EXERCISE DETAILS — All records, exactly as written, minus the pictures: copy them out.

Collected data —
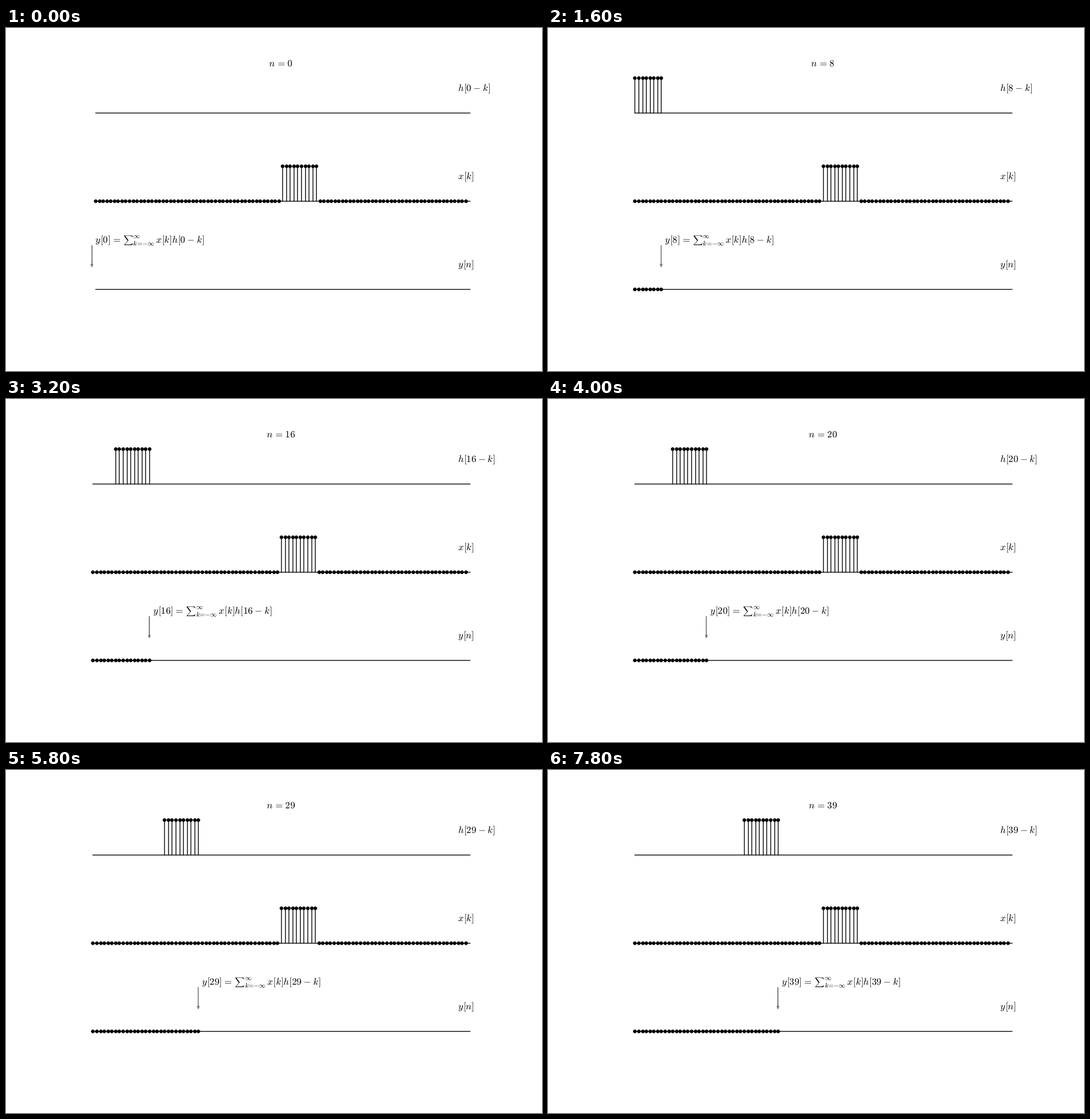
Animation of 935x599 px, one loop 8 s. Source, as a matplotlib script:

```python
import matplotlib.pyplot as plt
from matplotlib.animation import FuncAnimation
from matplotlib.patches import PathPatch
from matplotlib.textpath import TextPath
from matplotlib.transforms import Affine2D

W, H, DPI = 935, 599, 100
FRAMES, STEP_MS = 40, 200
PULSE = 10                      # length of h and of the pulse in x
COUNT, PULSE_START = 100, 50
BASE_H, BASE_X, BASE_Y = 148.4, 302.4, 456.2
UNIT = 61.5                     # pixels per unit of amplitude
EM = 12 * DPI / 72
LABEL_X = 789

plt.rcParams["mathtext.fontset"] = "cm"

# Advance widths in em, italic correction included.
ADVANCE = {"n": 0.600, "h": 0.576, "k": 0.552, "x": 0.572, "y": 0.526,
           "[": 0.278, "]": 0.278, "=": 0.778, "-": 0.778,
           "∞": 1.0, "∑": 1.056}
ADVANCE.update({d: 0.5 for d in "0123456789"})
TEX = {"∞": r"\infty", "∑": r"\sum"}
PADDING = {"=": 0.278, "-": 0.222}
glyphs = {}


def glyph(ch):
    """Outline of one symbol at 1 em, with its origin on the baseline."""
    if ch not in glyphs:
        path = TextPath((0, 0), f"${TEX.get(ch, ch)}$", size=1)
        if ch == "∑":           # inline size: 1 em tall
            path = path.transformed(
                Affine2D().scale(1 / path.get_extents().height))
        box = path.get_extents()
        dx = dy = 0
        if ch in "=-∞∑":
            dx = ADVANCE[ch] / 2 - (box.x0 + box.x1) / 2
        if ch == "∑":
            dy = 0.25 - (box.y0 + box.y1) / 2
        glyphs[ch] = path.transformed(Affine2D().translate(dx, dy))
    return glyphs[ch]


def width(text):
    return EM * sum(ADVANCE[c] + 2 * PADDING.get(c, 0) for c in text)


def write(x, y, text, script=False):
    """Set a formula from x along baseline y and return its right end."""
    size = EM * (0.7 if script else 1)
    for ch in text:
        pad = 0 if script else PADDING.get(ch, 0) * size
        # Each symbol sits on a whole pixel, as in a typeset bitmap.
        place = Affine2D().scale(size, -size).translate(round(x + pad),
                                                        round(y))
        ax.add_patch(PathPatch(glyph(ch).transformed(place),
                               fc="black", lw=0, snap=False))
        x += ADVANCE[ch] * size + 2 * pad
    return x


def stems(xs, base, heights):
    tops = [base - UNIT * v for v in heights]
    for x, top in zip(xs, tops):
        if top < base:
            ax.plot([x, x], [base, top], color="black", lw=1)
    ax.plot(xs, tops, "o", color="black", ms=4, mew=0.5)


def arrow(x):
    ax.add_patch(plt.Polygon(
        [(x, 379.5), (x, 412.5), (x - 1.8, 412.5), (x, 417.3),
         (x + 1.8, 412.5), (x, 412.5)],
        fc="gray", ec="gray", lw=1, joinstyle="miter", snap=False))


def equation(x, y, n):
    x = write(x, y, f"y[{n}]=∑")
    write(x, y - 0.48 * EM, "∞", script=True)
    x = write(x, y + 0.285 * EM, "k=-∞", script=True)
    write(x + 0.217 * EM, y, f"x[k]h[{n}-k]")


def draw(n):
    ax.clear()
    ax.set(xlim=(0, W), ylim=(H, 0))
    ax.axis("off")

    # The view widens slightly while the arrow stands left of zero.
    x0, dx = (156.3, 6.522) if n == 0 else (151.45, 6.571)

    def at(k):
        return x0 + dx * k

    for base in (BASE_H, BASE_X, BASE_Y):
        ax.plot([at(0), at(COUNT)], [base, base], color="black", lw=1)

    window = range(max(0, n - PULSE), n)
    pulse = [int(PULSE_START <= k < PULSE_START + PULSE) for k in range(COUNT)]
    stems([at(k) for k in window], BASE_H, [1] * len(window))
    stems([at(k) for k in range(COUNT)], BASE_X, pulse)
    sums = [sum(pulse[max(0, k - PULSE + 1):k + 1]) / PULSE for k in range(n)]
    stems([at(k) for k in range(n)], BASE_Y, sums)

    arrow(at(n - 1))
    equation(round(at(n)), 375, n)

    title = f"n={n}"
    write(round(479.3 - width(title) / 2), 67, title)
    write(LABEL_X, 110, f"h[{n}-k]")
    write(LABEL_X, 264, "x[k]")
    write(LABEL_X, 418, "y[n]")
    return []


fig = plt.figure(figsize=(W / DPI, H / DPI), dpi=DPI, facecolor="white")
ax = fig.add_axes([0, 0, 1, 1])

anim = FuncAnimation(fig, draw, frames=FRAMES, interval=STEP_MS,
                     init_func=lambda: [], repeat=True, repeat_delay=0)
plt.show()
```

SOLUTION FOR THIS PROBLEM —
Animation of 935x599 px, one loop 8 s. Source, as a matplotlib script:

```python
import matplotlib.pyplot as plt
from matplotlib.animation import FuncAnimation
from matplotlib.patches import PathPatch
from matplotlib.textpath import TextPath
from matplotlib.transforms import Affine2D

W, H, DPI = 935, 599, 100
FRAMES, STEP_MS = 40, 200
PULSE = 10                      # length of h and of the pulse in x
COUNT, PULSE_START = 100, 50
BASE_H, BASE_X, BASE_Y = 148.4, 302.4, 456.2
UNIT = 61.5                     # pixels per unit of amplitude
EM = 12 * DPI / 72
LABEL_X = 789

plt.rcParams["mathtext.fontset"] = "cm"

# Advance widths in em, italic correction included.
ADVANCE = {"n": 0.600, "h": 0.576, "k": 0.552, "x": 0.572, "y": 0.526,
           "[": 0.278, "]": 0.278, "=": 0.778, "-": 0.778,
           "∞": 1.0, "∑": 1.056}
ADVANCE.update({d: 0.5 for d in "0123456789"})
TEX = {"∞": r"\infty", "∑": r"\sum"}
PADDING = {"=": 0.278, "-": 0.222}
glyphs = {}


def glyph(ch):
    """Outline of one symbol at 1 em, with its origin on the baseline."""
    if ch not in glyphs:
        path = TextPath((0, 0), f"${TEX.get(ch, ch)}$", size=1)
        if ch == "∑":           # inline size: 1 em tall
            path = path.transformed(
                Affine2D().scale(1 / path.get_extents().height))
        box = path.get_extents()
        dx = dy = 0
        if ch in "=-∞∑":
            dx = ADVANCE[ch] / 2 - (box.x0 + box.x1) / 2
        if ch == "∑":
            dy = 0.25 - (box.y0 + box.y1) / 2
        glyphs[ch] = path.transformed(Affine2D().translate(dx, dy))
    return glyphs[ch]


def width(text):
    return EM * sum(ADVANCE[c] + 2 * PADDING.get(c, 0) for c in text)


def write(x, y, text, script=False):
    """Set a formula from x along baseline y and return its right end."""
    size = EM * (0.7 if script else 1)
    for ch in text:
        pad = 0 if script else PADDING.get(ch, 0) * size
        # Each symbol sits on a whole pixel, as in a typeset bitmap.
        place = Affine2D().scale(size, -size).translate(round(x + pad),
                                                        round(y))
        ax.add_patch(PathPatch(glyph(ch).transformed(place),
                               fc="black", lw=0, snap=False))
        x += ADVANCE[ch] * size + 2 * pad
    return x


def stems(xs, base, heights):
    tops = [base - UNIT * v for v in heights]
    for x, top in zip(xs, tops):
        if top < base:
            ax.plot([x, x], [base, top], color="black", lw=1)
    ax.plot(xs, tops, "o", color="black", ms=4, mew=0.5)


def arrow(x):
    ax.add_patch(plt.Polygon(
        [(x, 379.5), (x, 412.5), (x - 1.8, 412.5), (x, 417.3),
         (x + 1.8, 412.5), (x, 412.5)],
        fc="gray", ec="gray", lw=1, joinstyle="miter", snap=False))


def equation(x, y, n):
    x = write(x, y, f"y[{n}]=∑")
    write(x, y - 0.48 * EM, "∞", script=True)
    x = write(x, y + 0.285 * EM, "k=-∞", script=True)
    write(x + 0.217 * EM, y, f"x[k]h[{n}-k]")


def draw(n):
    ax.clear()
    ax.set(xlim=(0, W), ylim=(H, 0))
    ax.axis("off")

    # The view widens slightly while the arrow stands left of zero.
    x0, dx = (156.3, 6.522) if n == 0 else (151.45, 6.571)

    def at(k):
        return x0 + dx * k

    for base in (BASE_H, BASE_X, BASE_Y):
        ax.plot([at(0), at(COUNT)], [base, base], color="black", lw=1)

    window = range(max(0, n - PULSE), n)
    pulse = [int(PULSE_START <= k < PULSE_START + PULSE) for k in range(COUNT)]
    stems([at(k) for k in window], BASE_H, [1] * len(window))
    stems([at(k) for k in range(COUNT)], BASE_X, pulse)
    sums = [sum(pulse[max(0, k - PULSE + 1):k + 1]) / PULSE for k in range(n)]
    stems([at(k) for k in range(n)], BASE_Y, sums)

    arrow(at(n - 1))
    equation(round(at(n)), 375, n)

    title = f"n={n}"
    write(round(479.3 - width(title) / 2), 67, title)
    write(LABEL_X, 110, f"h[{n}-k]")
    write(LABEL_X, 264, "x[k]")
    write(LABEL_X, 418, "y[n]")
    return []


fig = plt.figure(figsize=(W / DPI, H / DPI), dpi=DPI, facecolor="white")
ax = fig.add_axes([0, 0, 1, 1])

anim = FuncAnimation(fig, draw, frames=FRAMES, interval=STEP_MS,
                     init_func=lambda: [], repeat=True, repeat_delay=0)
plt.show()
```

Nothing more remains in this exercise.